● **Records shown**:
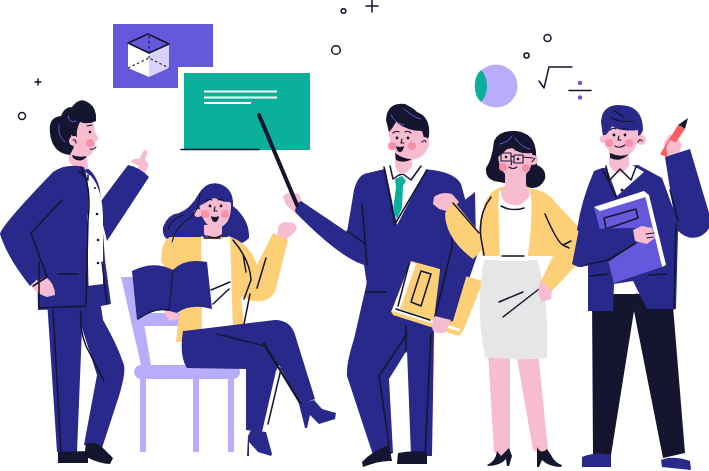
<!DOCTYPE html>
<html lang="en">
<head>
<meta charset="utf-8">
<title>Teachers and students</title>
<style>
:root{--navy:#28298a;--ink:#15152f;--violet:#6558db;--lavender:#b7adfb;--teal:#0bb09d;--yellow:#fdd077;--skin:#f8bcd0;--blush:#fb90aa;--grey:#e6e6e6;--red:#fa5f63;--white:#fff}
html,body{margin:0;background:var(--white);overflow:hidden}
svg{display:block;width:709px;height:471px}
.navy{fill:var(--navy)}.ink{fill:var(--ink)}.violet{fill:var(--violet)}.lavender{fill:var(--lavender)}.teal{fill:var(--teal)}.yellow{fill:var(--yellow)}.skin{fill:var(--skin)}.blush{fill:var(--blush)}.grey{fill:var(--grey)}.red{fill:var(--red)}.white{fill:var(--white)}
.line{fill:none;stroke:var(--ink);stroke-width:1.5;stroke-linecap:round;stroke-linejoin:round}
.fine{stroke-width:1.1}
.shine{fill:none;stroke:var(--violet);stroke-width:1;stroke-linecap:round}
.chalk{fill:none;stroke:var(--white);stroke-width:2.2}
.dash{stroke-dasharray:2.5 2.5;stroke-linecap:butt}
</style>
</head>
<body>
<svg viewBox="0 0 709 471" role="img" aria-label="Five teachers and students with boards, books and maths symbols">
<defs>
  <g id="front-face">
    <path class="line fine" d="M-8 -8q3 -3 6 -1M4 -9q3 -2 6 1M1 -2l-1 4h3"/>
    <circle class="ink" cx="-4" cy="-3" r="1.4"/><circle class="ink" cx="7" cy="-3" r="1.4"/>
    <circle class="blush" cx="-9" cy="5" r="4"/><circle class="blush" cx="11" cy="5" r="4"/>
  </g>
  <path id="open-smile" class="ink" d="M-4 6q4 2 8 0q-1 6 -4 6t-4 -6z"/>
</defs>

<g id="symbols">
  <g class="line">
    <path d="M366 6h12M372 0v12M35 82h6M38 79v6"/>
    <circle cx="343.500" cy="11" r="2.300"/><circle cx="336" cy="50" r="4.300"/><circle cx="22" cy="116" r="3.500"/>
    <circle cx="547.500" cy="38" r="3.500"/><circle cx="526.500" cy="55.500" r="2.500"/>
    <path d="M539 81l5 7L549 67h23M569 90.500h22"/>
  </g>
  <circle class="violet" cx="580" cy="83" r="2.200"/><circle class="violet" cx="580" cy="97.500" r="2.200"/>
  <circle class="lavender" cx="496" cy="86" r="21.500"/>
  <path class="teal" d="M481 70q-6 5 -6 16t6 16q6 -6 6 -16t-6 -16z"/>
</g>

<g id="boards">
  <path class="violet" d="M113 24h100v43h-35v21h-65z"/>
  <path class="white" d="M128 43l21 10v24l-21 -9z"/><path d="M149 53l20 -9v24l-20 9z" fill="#d8d2fc"/>
  <path class="line" d="M128 43l20 -9 21 10 -20 9z"/>
  <path class="line fine dash" d="M149 36v22M128 68l21 -10 20 10"/>
  <rect class="teal" x="184" y="73" width="126" height="77"/>
  <path class="chalk" d="M204 91.500h73M204 97.500h73M204 103h47"/>
  <path class="line" d="M181 149.500h78"/>
</g>

<g id="man-pointing">
  <path class="navy" d="M47 300h53l3 20q14 24 21 45q2 10 -7 37L102 448l-18 -3 13 -70 -15 -47L77 452H57z"/>
  <path class="line" d="M53 310l8 142M81 312q-2 16 5 34l18 35M104 381l-8 -15"/>
  <path class="ink" d="M58 452l30 -1v12H58zM86 444q9 -3 16 3l11 11 -3 6q-10 0 -26 -8z"/>
  <path class="skin" d="M132 176l7 -10 -8 -4q1 -4 8 -3l5 -9q4 0 3 4l-2 6q5 4 3 7l-7 14z"/>
  <path class="navy" d="M98 205l30 -40q11 2 21 12l-42 64z"/>
  <path class="navy" d="M84 166q12 6 16 24l5 70 6 44q-33 8 -73 5V200z"/>
  <path class="white" d="M77 166l14 10q12 14 12 44v64l-16 2 1 -62z"/>
  <path class="skin" d="M69 145v17q10 10 19 7l-1 -14z"/>
  <path class="skin" d="M66 124q14 -9 27 -4l2 12 4 8 -4 1q1 15 -12 16 -14 0 -18 -20z"/>
  <path class="ink" d="M70 155q-18 -2 -20 -22 -2 -16 11 -17 3 -9 11 -9 8 -11 17 -4 8 5 7 18 -8 4 -16 1 -4 7 -3 16l-6 -3q0 7 3 12z"/>
  <circle class="skin" cx="74" cy="141" r="5"/><circle class="blush" cx="90" cy="143" r="4"/>
  <circle class="ink" cx="90" cy="132" r="1.300"/>
  <path class="line fine" d="M87 126l5 -1M90 149q4 1 6 -2M73 140q3 -1 3 3"/>
  <path class="shine" d="M59 125q-2 10 6 17M68 116q1 8 8 5"/>
  <path class="ink" d="M72 155q8 3 15 1 -6 8 -14 2z"/>
  <path class="navy" d="M84 167q8 24 3 53l2 87 -51 3 -1 -48 4 14 -11 10Q7 257 0 234q1 -8 53 -62 13 -9 31 -5z"/>
  <path class="skin" d="M34 283l12 -6q9 7 9 18l-8 2q-10 -3 -15 -10z"/>
  <path class="line" d="M62 200L31 233l16 44 -14 9M39 262v46l47 -2 2 -86q4 -33 -7 -53M102 262l5 42M58 274h20M79 171l9 9v-5"/>
  <g class="ink"><circle cx="95" cy="188" r="1"/><circle cx="97" cy="214" r="1.300"/><circle cx="98" cy="240" r="1.300"/><circle cx="98" cy="263" r="1.300"/></g>
</g>

<g id="seated-reader">
  <g id="chair" class="lavender">
    <path d="M121 277h15l15 88h-10z"/><path d="M130 313h60v13h-58z"/>
    <rect x="134" y="365" width="106" height="14" rx="7"/>
    <rect x="140" y="374" width="6" height="78"/><rect x="193" y="374" width="6" height="78"/><rect x="228" y="374" width="6" height="78"/>
  </g>
  <path class="navy" d="M198 195q8 -15 22 -11 14 5 13 22 17 14 16 32 -9 10 -27 4h-45q-16 -1 -14 -15 5 -13 16 -14 11 -4 19 -18z"/>
  <path class="skin" d="M277 238l1 -11q3 -5 8 -5l8 1 3 4 -2 5 -11 9z"/>
  <path class="yellow" d="M171 237h60q19 7 26 28l16 -32 15 7 -13 52q-8 13 -26 8l-8 -4 3 32 -41 3 -2 11h-25l5 -43 -20 -38q1 -23 10 -24z"/>
  <path class="white" d="M201 236q15 7 29 0l3 94 -31 3z"/>
  <path class="skin" d="M204 225v9q7 8 18 0v-10z"/>
  <path class="skin" d="M199 203q14 -9 32 -1 1 24 -14 26 -15 0 -18 -25z"/>
  <path class="navy" d="M197 207q2 -20 17 -23 16 2 19 23l-3 -5q-10 0 -16 -5 -6 5 -17 10z"/>
  <circle class="skin" cx="198" cy="213" r="4"/>
  <use href="#front-face" x="214" y="209"/><use href="#open-smile" x="215" y="210"/>
  <path class="line fine" d="M200 194q-1 17 -10 24 -15 9 -18 24M183 215q-15 6 -14 15M207 236q8 3 14 0"/>
  <path class="line" d="M204 238h16M233 240q17 20 18 40l-7 19M266 258l-9 30M243 254l3 18M211 290l19 -8M213 304l16 -15M250 294l-6 30"/>
  <path class="navy" d="M184 331l91 -11q17 0 21 18l19 61 -15 6 -21 -40 -3 6 -14 61 -16 -2V369l-59 -1q-8 -12 -4 -37z"/>
  <path class="line" d="M217 334l48 12 36 59M264 343l37 61M281 369l-13 55"/>
  <path class="navy" d="M299 404l15 -4 8 9 14 4 -1 6 -16 5 -9 -9 -3 13h-2zM251 430l15 2 6 22 -1 2 -13 -4 -9 -10v14h-2l1 -20z"/>
  <path class="skin" d="M165 307l10 1 5 11 -10 2q-7 -6 -5 -14z"/>
  <path class="navy" d="M132 271q22 -11 41 -1 11 -12 34 -8l5 47q-22 -6 -35 4 -22 -8 -40 7z"/>
  <path class="line fine" d="M173 270l-4 40M169 310q-14 -3 -31 9"/>
</g>

<g id="presenter">
  <path class="navy" d="M367 282h70l-3 52 -2 122h-21l-4 -106 -18 29 4 74 -18 8 -28 -85q-1 -12 7 -37z"/>
  <path class="line" d="M406 326v26M407 334l-28 42 10 69M431 334l-6 121"/>
  <path class="ink" d="M389 445l3 16q-12 -1 -29 6l-1 -5q10 -11 27 -17zM398 453q14 -3 29 -1v12h-30z"/>
  <path class="skin" d="M294 212l-8 -7 -3 -9 6 -4 10 2 4 11z"/>
  <path class="navy" d="M301 201l46 31 7 -42q4 -16 14 -17l25 -6 40 3q22 3 28 14l18 66 -22 64q-9 4 -22 0l9 -42 -5 19H368l-4 -26q-25 -8 -69 -53 0 -8 6 -11z"/>
  <path d="M259 115l38 90" fill="none" stroke="var(--ink)" stroke-width="4" stroke-linecap="round"/>
  <path class="white" d="M385 167l12 58 30 -57 -14 -7h-14z"/>
  <path class="teal" d="M395 179l7 -3 4 5 -3 5 -1 22 -5 11 -4 -8 3 -24z"/>
  <path class="line" d="M384 167l11 57 32 -54M390 166l3 13 6 -4 4 -1 8 6 10 -14M362 204l5 61M347 231l17 12M449 211l-11 79M366 292h20"/>
  <path class="skin" d="M395 148v18q6 16 17 0v-18z"/>
  <path class="skin" d="M388 125q18 -8 41 6v14q-6 17 -22 14 -18 -5 -19 -34z"/>
  <path class="ink" d="M386 120q1 -18 19 -16 10 5 12 8 14 5 12 25l-4 4 -3 -10q-15 0 -26 -9 -4 7 -7 10z"/>
  <path class="shine" d="M391 115q4 8 13 10M404 109q9 8 17 10"/>
  <circle class="skin" cx="424" cy="142" r="5"/>
  <path class="ink" d="M395 153q8 6 17 6 -8 5 -16 1z"/>
  <use href="#front-face" x="401" y="141"/><use href="#open-smile" x="400" y="140"/>
  <path class="line fine" d="M422 142q3 -3 4 0"/>
  <g id="folder">
    <path class="yellow" d="M411 261l72 20 -19 48 -4 6 -69 -23z"/>
    <path class="white" d="M411 262l5 2 -16 45 60 20 -1 4 -67 -22z"/>
    <path class="yellow" d="M391 311l70 21 -2 4 -66 -21z"/>
    <path class="line" d="M421 271l10 3 -10 32 -10 -4zM409 264l-11 42M396 309l34 11"/>
  </g>
  <path class="navy" d="M447 214l28 -22 1 52 -23 77q-9 3 -19 -2z"/>
  <path class="line" d="M451 216l1 31 -17 70"/>
  <path class="skin" d="M435 316l16 4 -5 12q-7 3 -13 -1 -3 -7 2 -15z"/>
</g>

<g id="woman-with-glasses">
  <path class="skin" d="M488 352h22v97l-8 8 -8 -5zM516 352h22l10 98 -7 5 -8 -5z"/>
  <path class="ink" d="M487 465q9 -4 10 -14l4 5 8 -8 3 8 -3 10h-2l-1 -7q-6 7 -18 7zM537 447q4 8 10 2l4 6q4 8 11 10l-1 2q-12 0 -19 -7l-3 7h-2z"/>
  <path class="grey" d="M484 260h53q12 35 10 98 -32 3 -62 -1 -10 -52 -1 -97z"/>
  <path class="ink" d="M494 141q5 -11 22 -10 19 2 20 22l1 12q10 4 8 14 -4 9 -13 9l-38 -7q-9 -3 -8 -13 6 -8 8 -27z"/>
  <path class="skin" d="M434 197q8 -6 18 -3l7 8 -9 10 -11 -3 -6 -5z"/>
  <path class="yellow" d="M454 201l24 30 6 -26q5 -14 17 -18l28 1q19 3 26 14l35 37q5 6 -2 14l-37 39 -12 -7 14 -29h-71v-6l-9 9Q445 238 445 213z"/>
  <path class="white" d="M499 190q14 13 31 -1 4 24 -3 72h-27q-2 -47 -1 -71z"/>
  <path class="skin" d="M505 172v13q-8 9 0 17 13 7 20 -1 9 -6 1 -16v-12z"/>
  <path class="white" d="M498 202q15 12 29 0v12h-28z"/>
  <path class="skin" d="M498 152q19 -8 34 0 2 24 -16 26 -18 -1 -18 -26z"/>
  <path class="ink" d="M494 160q-2 -22 19 -28 22 0 23 24l-4 -3q-13 2 -22 -7 -7 8 -16 14z"/>
  <circle class="skin" cx="533" cy="160" r="5"/><circle class="blush" cx="503" cy="167" r="4"/><circle class="blush" cx="526" cy="168" r="4"/>
  <path class="line fine" d="M501 153h10v8h-10zM514 155h9v8h-9zM511 156l3 1M523 157l10 1M502 150l5 -2M515 150l6 1M509 167q4 3 8 0M512 161l-1 4M532 162l3 -4"/>
  <circle class="ink" cx="506" cy="157" r="1.300"/><circle class="ink" cx="518" cy="159" r="1.300"/>
  <path class="shine" d="M500 144q9 -2 12 -8M515 138q7 10 15 11"/>
  <path class="line" d="M501 206q11 6 23 2M502 256h22M491 197q-13 17 -10 41l3 17M545 214q12 28 18 31l8 -4M563 245l6 3M499 302l24 -10M503 317l36 -28M479 233l-26 -30"/>
  <path class="skin" d="M541 281l11 9 -1 9 -9 3 -4 -8 1 -9z"/>
</g>

<g id="man-with-pencil">
  <path class="ink" d="M592 294h80l13 159 -22 5 -29 -147 -23 144h-18z"/>
  <path class="navy" d="M582 457q13 -6 29 -2v12h-29zM661 460q11 -5 29 1l1 9 -29 -3z"/>
  <path class="skin" d="M666 156l-2 -13 6 -9 7 3 5 8 -4 10z"/>
  <path class="red" d="M660 154l18 -29 7 4 -19 28z"/><path class="ink" d="M678 125l10 -7 -3 11 -3 -2z"/>
  <path class="skin" d="M666 148l4 -8 7 3 -1 12 -8 2z"/>
  <path class="navy" d="M602 168l-8 3q-13 30 -17 59l14 12q-5 15 -17 20 7 9 14 2v47h25l1 -27 19 -3 14 28h29l2 -78q13 12 26 3 9 -6 5 -21l-19 -64 -25 8 8 51 -11 -30 -24 -13z"/>
  <path class="white" d="M606 166l11 30 27 -24 -12 -7z"/>
  <path class="skin" d="M609 148v17q9 16 20 1v-18z"/>
  <path class="skin" d="M603 126q17 -7 36 0 1 29 -18 31 -18 -1 -18 -31z"/>
  <path class="navy" d="M601 122q1 -17 18 -17 24 0 24 25l-5 10v-10q-18 2 -26 -4 -4 8 -9 11z"/>
  <circle class="skin" cx="641" cy="140" r="5"/><circle class="skin" cx="604" cy="139" r="4"/>
  <use href="#front-face" x="618" y="138"/>
  <path class="ink" d="M610 153q11 5 19 1 -9 9 -19 4z"/>
  <path class="line fine" d="M615 146q5 3 10 -1M638 142q2 -4 4 -1M610 117q10 6 23 4M613 110l11 7"/>
  <path class="line" d="M606 166l3 15 11 -12 11 11 5 -13M603 170l13 27M670 190l8 31M676 224l-2 85M637 294l7 16M590 276l18 -2M649 275l17 -1"/>
  <circle class="ink" cx="622" cy="190" r="1.500"/>
  <g id="notebook">
    <path class="violet" d="M594 207l50 -16 21 70 -51 22z"/>
    <path class="white" d="M594 207l50 -16 5 5 -49 15zM644 191l5 4 17 70 -4 2z"/>
    <path class="violet" d="M597 213l47 -14 18 68 -48 16z"/>
    <path class="line" d="M604 218l32 -9 2 9 -32 11z"/>
  </g>
  <path class="navy" d="M579 229l56 -1 4 13 -29 20 -32 6 -6 -3z"/>
  <path class="line" d="M636 243l-28 17 -22 5"/>
  <path class="skin" d="M633 230l9 -4 10 2 3 10 -8 6 -12 -3z"/>
  <path class="line fine" d="M646 234l8 -1M647 238l6 -1"/>
</g>
</svg>
</body>
</html>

● **Task goal**:
For this exercise, return every line from the data that holds the string "symbols".

● **Task output**:
<svg viewBox="0 0 709 471" role="img" aria-label="Five teachers and students with boards, books and maths symbols">
<g id="symbols">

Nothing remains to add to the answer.